Indonesia and Sri Lanka is a country that is equally developed, have conflicts, both experiencing the tsunami disaster in 2004. From the similarities are certainly many things that can be learned and exchanged, especially in women’s issues and the women’s movement. In Sri Lanka, women’s had long struggle movement for justice and equality. Therefore, represented by two researchers, WRI deems it necessary to conduct a study visit to the two women’s organizations that had long been the establishment of the Women’s Education and Research Centre (WERC) and the Center for Women’s Research (CENWOR).
1982 saw the inauguration of this organization as the Women’s Education Centre (WEC). It was founded by a small group of feminist researchers and activists to highlight the status of women in the country and to publish material, which could be used by women in their struggle for liberation. The broad objectives of WEC were to increase women’s awareness, their resources and opportunities for effective participation in the economic, political and social life of the country. WERC’ aim to raise the consciousness of women and men at society level, including civil society and work as an instrument for policy change at state level. Close scrutiny in socio-political and socio-cultural institutions and structure aid us to determine incidences of the subordination of women. It is our belief that research and education carried out in these areas will pave the way to achieve gender equality.
Concerned by the paucity of data to address the disadvantaged position of women, a group of academics, researchers and activists who were involved for several years in research and action-oriented programs relating to women joined together in 1984 to form the Centre for Women’s Research (CENWOR). Commencing with policy and action oriented research, CENWOR, over the years has expanded its work to include action programs, gender sensitization and training, information dissemination and communication. It joined with other women’s groups to lobby and advocate for policy changes to secure women’s rights. Its research studies encompassed almost all facets of gender issues and these findings were disseminated and shared widely through print and electronic media to enable likeminded organizations and individuals involved in gender issues to intervene as appropriate.
Event study visit is generally a discussion, exploring information and know each other and exchange views and knowledge about:
Actual issues of gender Indonesia and Sri Lanka
Gender studies and training
Gender policies and strategies of implementation
International / regional networks and collaboration
Based on discussions with two organizations, it can be arrested that they succeeded in advocating birth of the law on rape in Sri Lanka.
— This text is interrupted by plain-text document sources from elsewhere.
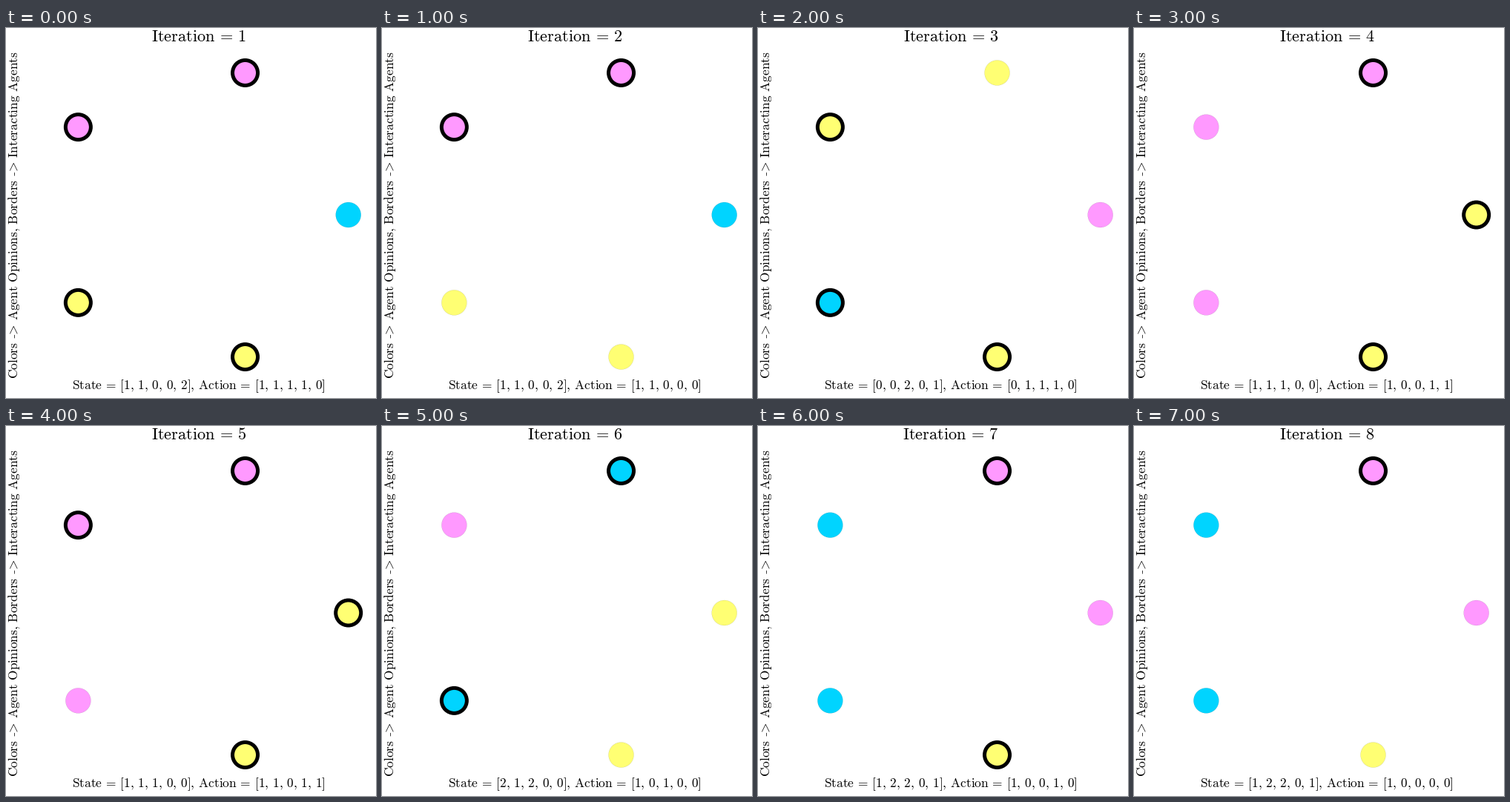
A matplotlib script for the animation above (8000 ms loop, 499 px wide and 499 px high).

```python
import numpy as np
import matplotlib.pyplot as plt
from matplotlib.animation import FuncAnimation

SIZE = 499
DPI = 128
PX = 72 / DPI  # one pixel in points
CENTER = (260.3, 252.0)
RADIUS = 201.4
COLORS = ["#ffff73", "#ff99ff", "#00d4ff"]

# one digit per agent: its opinion, and whether it interacts
OPINIONS = "11002 00201 11100 21200 12201".split()
INTERACTING = "11110 11000 01110 10011 11011 10100 10010 10000".split()

plt.rcParams["mathtext.fontset"] = "cm"
plt.rcParams["font.family"] = "Liberation Serif"


def roman(text):
    """Set text in upright Computer Modern with normal word spaces."""
    words = [r"\text{%s}" % word for word in text.split()]
    body = r"\hspace{0.38}".join(words)
    # a leading dash leaves math mode so that it stays a hyphen
    return "$" + body.replace(r"\text{-", r"$-$\text{") + "$"


def label(x, y, size, text="", rotation=0):
    return ax.text(x, y, text, fontsize=size * PX, color="black",
                   ha="center", va="baseline",
                   rotation=rotation, rotation_mode="anchor")


def step(i):
    """Opinions and actions at step i; every third change is skipped."""
    held = (i + 2) // 3
    opinions = OPINIONS[i - held]
    return [int(c) for c in opinions], [int(c) for c in INTERACTING[i]]


fig = plt.figure(figsize=(SIZE / DPI, SIZE / DPI), dpi=DPI, facecolor="white")
ax = fig.add_axes([0, 0, 1, 1])
ax.set_xlim(0, SIZE)
ax.set_ylim(SIZE, 0)
ax.axis("off")

title = label(260.25, 17.6, 22.3)
caption = label(260.25, 487.6, 17.37)
label(16.8, 251.8, 17.37,
      roman("Colors -> Agent Opinions, Borders -> Interacting Agents"), 90)

angles = np.radians(72 * np.arange(1, 6))
agents = ax.scatter(CENTER[0] + RADIUS * np.cos(angles),
                    CENTER[1] - RADIUS * np.sin(angles),
                    s=(34 * PX) ** 2, edgecolors="black")


def update(i):
    state, action = step(i)
    agents.set_facecolor([COLORS[s] for s in state])
    agents.set_linewidth([(5 if a else 0.07) * PX for a in action])
    title.set_text(roman(f"Iteration = {i + 1}"))
    caption.set_text(roman(f"State = {state}, Action = {action}"))
    return agents, title, caption


anim = FuncAnimation(fig, update, frames=len(INTERACTING), interval=1000,
                     init_func=lambda: update(0), repeat=True, repeat_delay=0)
plt.show()
```
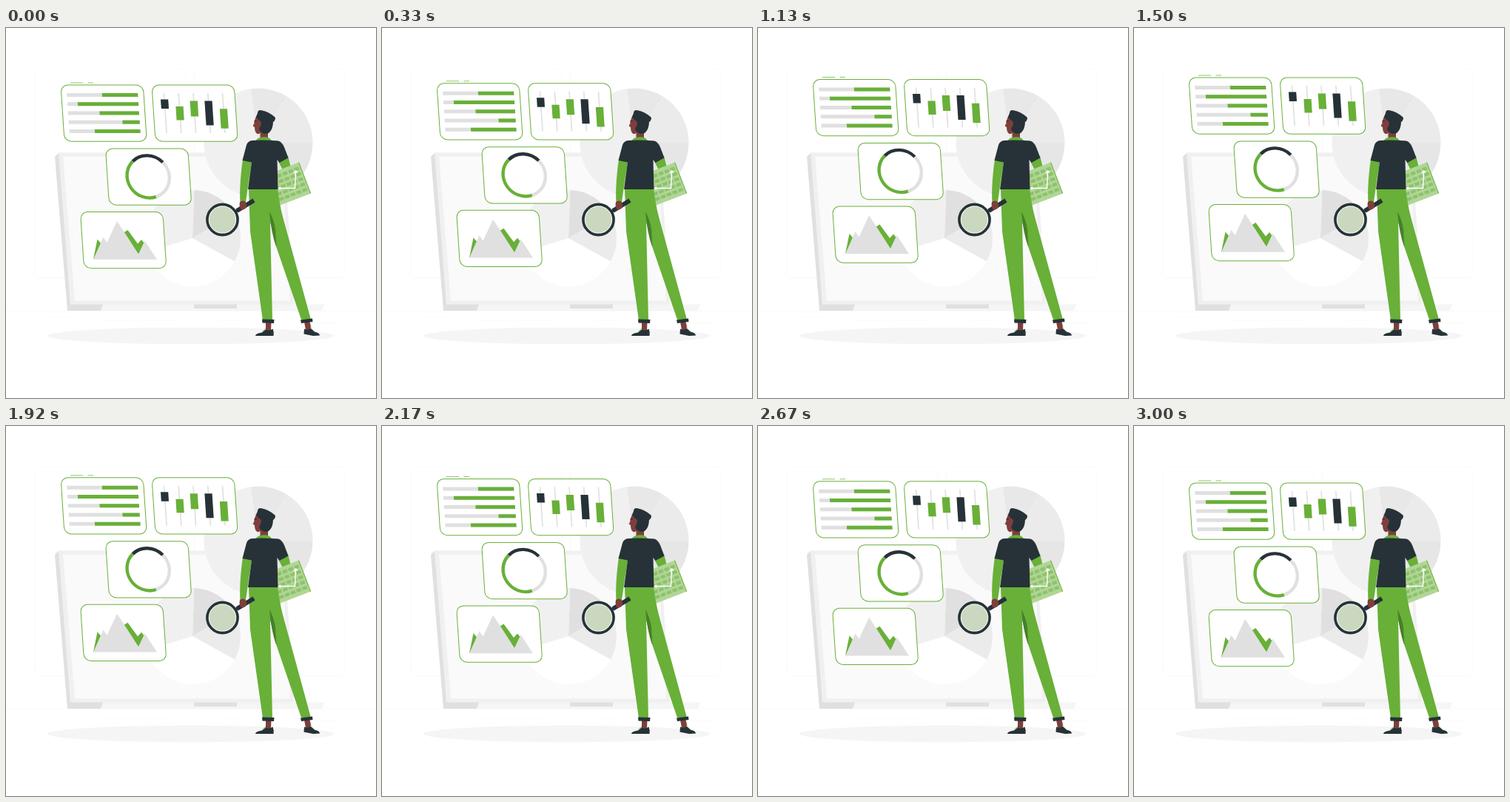
Animation of 500x500 px, one loop 3040 ms. Source, as an HTML page:

```html
<!DOCTYPE html>
<html lang="en">
<head>
<meta charset="utf-8">
<title>Data dashboard</title>
<style>
html, body { margin: 0; width: 100%; height: 100%; overflow: hidden; background: #fff }
svg { display: block; width: 100%; height: 100% }
.green { fill: #68b038 } .dark { fill: #263238 } .skin { fill: #7f3e3b }
.grey { fill: #e0e0e0 } .pale { fill: #f0f0f0 } .light { fill: #fafafa }
.line { fill: none; stroke: #ebebeb; stroke-width: .25 }
.card { fill: #fff; stroke: #68b038 }
.ring { fill: none; stroke-width: 4.4 }
</style>
</head>
<body>
<svg viewBox="0 0 500 500">
  <g class="line">
    <rect x="38.7" y="55.2" width="204" height="282.4" rx="5.7"/>
    <rect x="254.5" y="55.2" width="204" height="282.4" rx="5.7"/>
    <path d="M0 382.5H500M417 398.6H450M397 389.3H416M52 391H95.6M104.6 391H111M131.5 395.3H225M290 395.3H325"/>
  </g>

  <!-- Laptop -->
  <path class="grey" d="M66 174L72 168L89 374L83 382Z"/>
  <path class="pale" d="M71 168.5H376L389 374H87Z"/>
  <path class="light" d="M77 173.5H372L384 368.5H93Z"/>
  <path fill="#f5f5f5" d="M131 373.5H430L427 382H128Z"/>
  <path class="grey" d="M87 373.5H131L128 382H83ZM254 373.5H312V379H256Q254 379 254 377Z"/>
  <g id="pies"></g>
  <ellipse cx="249.5" cy="416" rx="193.9" ry="11.3" fill="#f5f5f5"/>

  <!-- Floating cards -->
  <g id="float">
    <path stroke="#68b038" stroke-width="1.1" opacity=".75" d="M87 74H104M110.5 74H118"/>
    <g id="bars" transform="translate(74 77) skewX(3.76)"></g>
    <g id="candles" transform="translate(197 77) skewX(3.76)"></g>
    <g id="donut" transform="translate(134.5 163) skewX(3.76)"></g>
    <g id="peaks" transform="translate(100.5 248.5) skewX(3.76)"></g>
    <path class="green" d="M118 312.5L123.5 285.5L136 300ZM158 277L164.5 273L178 291.5L183 286L188 292L179 306Z"/>
    <path class="grey" d="M118 312.8L131.5 282.5L136.5 290L150 261L161 277.5L179 305.5L187.5 287.5L204 312.8Z"/>
  </g>

  <!-- Tablet under the arm -->
  <path class="green" d="M368 180L381 173L384.5 187L375 194Z"/>
  <g transform="translate(396 181.5) rotate(-21)">
    <rect x="-48" width="48" height="45" fill="#b0d696"/>
    <g id="cells" fill="#8ec26c"></g>
    <path class="green" d="M-1 0H0V45H-1Z"/>
  </g>
  <path d="M367 217L371 215.5M369 216.5L390.5 216.5L391.5 194M389 196L391.5 193L394 195" fill="none" stroke="#fff" stroke-width="1.4"/>
  <circle cx="370" cy="217" r="1.6" fill="#fff"/>
  <circle cx="391.5" cy="194" r="1.6" fill="#fff"/>

  <!-- Shoes and trousers -->
  <path class="skin" d="M351 397H358.5L358 409H351ZM403 397H410.5L413 408H405Z"/>
  <path fill="#b0d696" d="M345 411L351 405V410ZM411 404L417 410L412 409Z"/>
  <path class="dark" d="M337 416Q337 412.5 346 411.5L351 407.5Q356 410 360.5 406.5Q362.5 411 361.5 416ZM403 406.5Q407 409 411.5 406L417 410.5Q424 412 424 415.5L415 416L402.5 413.5Z"/>
  <path class="green" d="M328 217H367Q370 240 374 255L412 394H399L366 298Q361 278 357 262L360 395H347L330 275Z"/>
  <path fill="#487f28" d="M356 248Q362 259 364 272L365.5 297Q358 276 356 248Z"/>
  <path class="dark" d="M346 393.5L362.5 394L362 399L346.5 398.5ZM398 394.5L414 392.5L414.5 397L399 399Z"/>

  <!-- Head and torso -->
  <path class="skin" d="M338 120Q335 126 335.3 129L333.6 132.4L336 134Q336 141 339.5 143Q342 143.5 343.5 142V149H354V138L350 122Z"/>
  <path class="dark" d="M338 120L361 126Q361 137 355 142Q348 144.5 344 140Q340.5 137 344 131Q345.5 126 341 124ZM335.5 125.5L339 124.5L339.5 125.5L335.5 126.6Z"/>
  <path class="skin" d="M340.5 128Q345 123.5 345 129Q344 135 340.5 136Z"/>
  <path class="dark" d="M340 115Q340 111 344 111Q355 112.5 364 121Q364 125 361 127L337.5 121Z"/>
  <path class="green" d="M337 153Q340 147.5 347 147.5Q356 146.5 359.5 153Z"/>
  <path class="green" d="M320 177L332.5 180L328 207L324 235L316.5 236Q315 213 320 177Z"/>
  <path class="dark" d="M333 152Q346 151 368 152.5Q373 154 376 161L381.5 175.5L369.5 182L366.5 178L367.5 218H327L332 181.5L319.5 179L325 158Q327 152.5 333 152Z"/>

  <!-- Magnifier -->
  <g stroke="#263238">
    <circle cx="292.5" cy="259" r="20.6" fill="#eef3ea" stroke-width="3.6"/>
    <path stroke-width="3.5" d="M309.5 248.5L318 243"/>
    <path stroke-width="6" d="M312 247L335 233"/>
  </g>
  <circle cx="292.5" cy="259" r="17.6" fill="#c9d8bf"/>
  <path class="skin" d="M316 235Q320 232 324 235L325.5 241Q323 246 318 245.5Q314.5 242 316 235Z"/>
</svg>
<script>
const el = id => document.getElementById(id);
const add = (id, markup) => el(id).insertAdjacentHTML('beforeend', markup);
const rect = (x, y, w, h, cls) => `<rect x="${x}" y="${y}" width="${w}" height="${h}" class="${cls}"/>`;
const polar = (x, y, r, deg) => {
  const a = deg * Math.PI / 180;
  return `${x + r * Math.cos(a)} ${y + r * Math.sin(a)}`;
};
const arc = (x, y, r, from, to) =>
  `${polar(x, y, r, from)}A${r} ${r} 0 ${+(to - from > 180)} 1 ${polar(x, y, r, to)}`;
const slice = (x, y, r, from, to, fill) =>
  add('pies', `<path fill="${fill}" d="M${x} ${y}L${arc(x, y, r, from, to)}Z"/>`);

// Each slice ends where the next one starts
function pie(x, y, r, start, parts) {
  for (const [end, fill] of parts) {
    slice(x, y, r, start, end, fill);
    start = end;
  }
}
pie(341, 155, 73.5, 0, [[90, '#e6e6e6'], [262, '#f0f0f0'], [302, '#e8e8e8'], [360, '#ebebeb']]);
pie(252, 284, 65, -88, [[-30, '#e0e0e0'], [29, '#ebebeb'], [163, '#fff'], [272, '#f0f0f0']]);

for (const id of ['bars', 'candles', 'donut', 'peaks'])
  add(id, '<rect width="111.3" height="76.2" rx="9.5" class="card"/>');

[55, 21.3, 50, 80.2, 41.9].forEach((x, i) => {
  const y = 11 + i * 12.27;
  add('bars', rect(7.4, y, 96, 5, 'grey') + rect(x, y, 103.4 - x, 5, 'green'));
});

[[19.5, 12.5, 'dark'], [29, 18.5, 'green'], [21.5, 21, 'green'], [21.5, 33, 'dark'], [32.3, 26.5, 'green']]
  .forEach(([y, h, cls], i) => {
    const x = 15.8 + i * 19.75;
    add('candles', rect(x - .8, 11, 1.6, 54, 'grey') + rect(x - 5.1, y, 10.2, h, cls));
  });

for (const [from, to, color] of [[-43, 72, '#e0e0e0'], [72, 227, '#68b038'], [227, 317, '#263238']])
  add('donut', `<path class="ring" stroke="${color}" d="M${arc(55.2, 38, 28.6, from, to)}"/>`);

for (let row = 0; row < 5; row++)
  for (let col = 0; col < 5; col++)
    add('cells', rect(-9.5 - col * 8.4, 5 + row * 7.6, 6.4, 4.4, ''));

// Rises 10 units and returns at a steady pace, 24 steps per second
const LOOP = 3040, HALF = 36;
function draw(now) {
  const step = Math.floor((now % LOOP) * .024 + .13);
  const lift = 10 * Math.max(0, 1 - Math.abs(1 - step / HALF));
  el('float').setAttribute('transform', `translate(0 ${-lift})`);
  requestAnimationFrame(draw);
}
draw(0);
</script>
</body>
</html>
```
In addition they also succeeded in elevating the welfare and the degree live of women widows after conflict. Like WERC which provides training to tuk-tuk driver (public transportation) or CENWOR providing reading course for the high female illiteracy in several provinces in Sri Lanka. To achieve success, both WERC and CENWOR, they have and maintain a good relationship with the government and the media in Sri Lanka.
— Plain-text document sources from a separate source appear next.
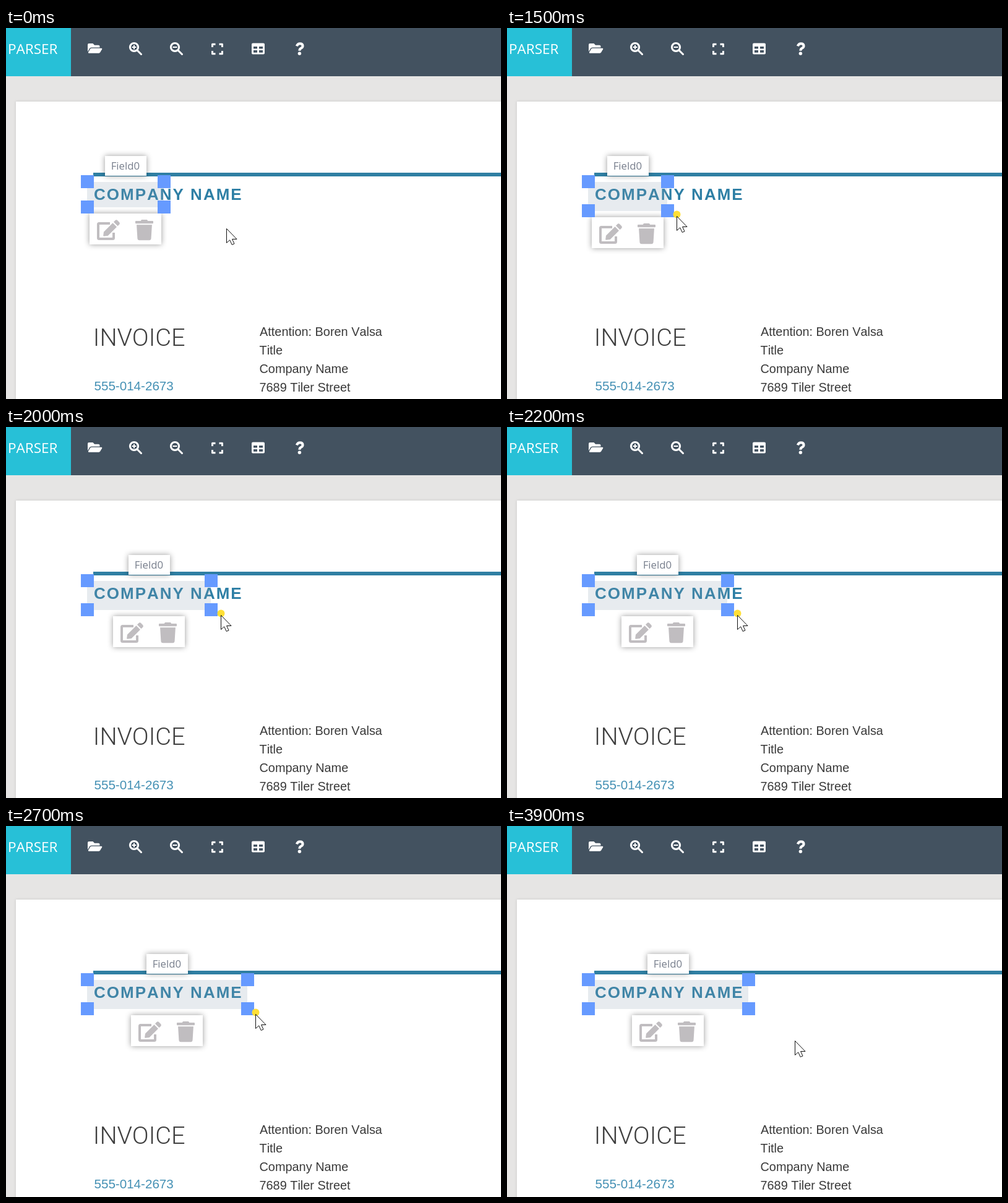
An HTML page that plays this animation: 800x600 px, repeating every 4500 ms.

```html
<!DOCTYPE html>
<html lang="en">
<head>
<meta charset="utf-8">
<title>Field resize</title>
<style>
  html, body { margin: 0; width: 100%; height: 100%; overflow: hidden; background: #e6e5e4; }
  svg { display: block; width: 800px; height: 600px; }
  text { font-kerning: none; }
  .ui { font-family: "Open Sans", "Noto Sans", sans-serif; }
  .doc { font: 19.9px "Liberation Sans", Arial, sans-serif; fill: #3a3a3a; }
  .blue { fill: #4490b4; font-size: 20.6px; }
  .company { font-size: 26px; font-weight: 700; letter-spacing: 2px; fill: #2e7fa5; }
  .heading { font: 300 39.7px Roboto, "Open Sans", sans-serif; fill: #3f3f3f; }
  .icons { fill: #fff; stroke: #fff; stroke-width: 0; }
  .line { fill: none; stroke-width: 3; }
  .card { fill: #fff; filter: drop-shadow(0 0 5px rgba(0, 0, 0, .4)); }
  .tool { fill: #c0bdc0; }
  .handles { fill: #669aff; }
</style>
</head>
<body>
<svg viewBox="0 0 800 600">
  <defs>
    <g id="lens">
      <circle class="line" cx="8" cy="8" r="6.6"/>
      <path class="line" d="M13 13L19.5 19.5" stroke-width="4" stroke-linecap="round"/>
      <path class="line" d="M4.5 8h7" style="stroke-width:2"/>
    </g>
    <rect id="handle" width="21" height="21"/>
  </defs>

  <rect width="800" height="600" fill="#e6e5e4"/>
  <rect x="16" y="119" width="800" height="500" fill="#fff" style="filter:drop-shadow(0 0 2px rgba(0,0,0,.12))"/>

  <rect width="800" height="78" fill="#435260"/>
  <rect width="105" height="78" fill="#27c0d7"/>
  <text class="ui" x="3" y="42" font-size="22.5" fill="#fff">PARSER</text>

  <g class="icons">
    <path transform="translate(132 22.5) scale(.0405)" d="M573 292L500 416A64 64 0 0 1 445 448H45C26 448 15 428 24 412L97 288A64 64 0 0 1 152 256H552C570 256 582 276 573 292ZM152 224H480V176A48 48 0 0 0 432 128H272L208 64H48A48 48 0 0 0 0 112V390L69 272C86 242 118 224 152 224Z"/>
    <use href="#lens" x="199" y="23"/>
    <path class="line" d="M207 27.5v7" style="stroke-width:2"/>
    <use href="#lens" x="265" y="23"/>
    <path class="line" d="M333.5 31v-4.7h5M344.5 26.3h5V31M349.5 37v4.7h-5M338.5 41.7h-5V37" stroke-linejoin="round"/>
    <path fill-rule="evenodd" d="M399 24.5h17a2 2 0 0 1 2 2v14a2 2 0 0 1-2 2h-17a2 2 0 0 1-2-2v-14a2 2 0 0 1 2-2zM400 30v3.5h6V30zM409 30v3.5h6V30zM400 36v3.7h6V36zM409 36v3.7h6V36z"/>
    <path class="line" d="M469.8 29.2Q471.4 25.2 475 25.2Q479.6 25.2 479.6 29Q479.6 31.4 476.8 32.8Q474.4 34 474.4 36.8" style="stroke-width:4"/>
    <circle cx="474.4" cy="41.3" r="2.7"/>
  </g>

  <rect x="141" y="234" width="659" height="6" fill="#2f7fa3"/>
  <g class="doc">
    <text class="company" x="142" y="278">COMPANY NAME</text>
    <text class="heading" x="140.8" y="514">INVOICE</text>
    <text class="blue" x="142.5" y="586">555-014-2673</text>
    <text class="blue" x="142.5" y="614.5">our_mail@us.test</text>
    <text x="410" y="498">Attention: Boren Valsa</text>
    <text x="409.5" y="528">Title</text>
    <text x="409.5" y="558">Company Name</text>
    <text x="409.5" y="588">7689 Tiler Street</text>
  </g>

  <rect id="area" x="131" y="249" fill="rgba(135,155,175,.2)"/>
  <g id="label">
    <rect class="card" x="160" y="207" width="67" height="32"/>
    <text class="ui" x="169.7" y="229" font-size="16.8" fill="#777e8c">Field0</text>
  </g>
  <g id="tools">
    <rect class="card" x="135" y="300" width="116" height="50"/>
    <g class="tool">
      <path d="M168 316H150.5a1.5 1.5 0 0 0-1.5 1.5V339.5a1.5 1.5 0 0 0 1.5 1.5H172.5a1.5 1.5 0 0 0 1.5-1.5V331" fill="none" stroke="#c0bdc0" stroke-width="4"/>
      <path d="M172.5 315.2L179 321.7L164.7 336L158.2 336.8Q157.1 336.8 157.2 335.7L158 329.7ZM174 313.7L176.6 311.1Q178.3 309.6 180 311.1L183.2 314.3Q184.7 316 183.2 317.7L180.5 320.3Z"/>
      <path transform="translate(209 310) scale(.0647)" d="M432 32H312L303 13A24 24 0 0 0 281 0H167A24 24 0 0 0 145 13L136 32H16A16 16 0 0 0 0 48V80A16 16 0 0 0 16 96H432A16 16 0 0 0 448 80V48A16 16 0 0 0 432 32ZM32 128L53 467A48 48 0 0 0 101 512H347A48 48 0 0 0 395 467L416 128Z"/>
    </g>
  </g>
  <g class="handles">
    <use href="#handle" x="121" y="238"/>
    <use href="#handle" id="topRight" y="238"/>
    <use href="#handle" id="bottomLeft" x="121"/>
    <use href="#handle" id="bottomRight"/>
  </g>

  <g id="cursor">
    <circle id="press" cx=".5" cy="-2.5" r="6" fill="#ffdf36"/>
    <path d="M.5 .5V23.5L5.7 18.9L9.2 26.5L13 24.9L9.6 17.5H17Z" fill="#fff" stroke="#111"/>
  </g>
</svg>
<script>
  const LOOP = 4500, STEP = 100;
  const el = id => document.getElementById(id);
  const set = (id, attrs) => {
    for (const name in attrs) el(id).setAttribute(name, attrs[name]);
  };

  // Each track starts at a time and holds one value per step.
  const approach = { start: 400, pts: [[356, 324], [343, 319], [320, 312], [299, 305], [282, 300], [271, 297], [266, 296]] };
  const drag = { start: 1400, pts: [267, 274, 290, 305, 320, 334, 347, 360, 372, 382, 391, 398, 402, 403] };
  const edge = { start: 1400, pts: [245, 249, 262, 278, 293, 307, 321, 334, 346, 356, 365, 372, 377, 380] };
  const leave = { start: 3200, pts: [[403, 304], [405, 305], [409, 307], [417, 312], [430, 320], [445, 330], [457, 341], [465, 347]] };

  const at = ({ start, pts }, t) => {
    const i = Math.floor((t - start) / STEP);
    return pts[Math.max(0, Math.min(pts.length - 1, i))];
  };

  function cursorAt(t) {
    if (t < 1100) return at(approach, t);
    return t < leave.start ? [at(drag, t), 304] : at(leave, t);
  }

  function render(t) {
    const right = at(edge, t);
    const grow = t < 1100 ? 0 : 6;
    const shift = Math.floor((right - 245) / 2);
    const bottom = 279 + grow;

    set('area', { width: right + 10 - 131, height: bottom + 11 - 249 });
    set('label', { transform: `translate(${shift} 0)` });
    set('tools', { transform: `translate(${shift} ${grow})` });
    set('topRight', { x: right });
    set('bottomLeft', { y: bottom });
    set('bottomRight', { x: right, y: bottom });

    set('cursor', { transform: `translate(${cursorAt(t).join(' ')})` });
    set('press', { visibility: t >= 1100 && t < leave.start ? 'visible' : 'hidden' });
  }

  const origin = performance.now();
  function tick() {
    render((performance.now() - origin) % LOOP);
    requestAnimationFrame(tick);
  }
  tick();
</script>
</body>
</html>
```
One thing in particular two organizations that they not yet achieved by them is the representation of women in the political sphere, where the representation of women in Sri Lanka is currently only about 5%. Therefore they are very interested in how the Indonesian women’s movement could push the number of women’s representation in politics in Indonesia. At the end of the visit WRI exchanged some books and publications required by both organizations visited. ***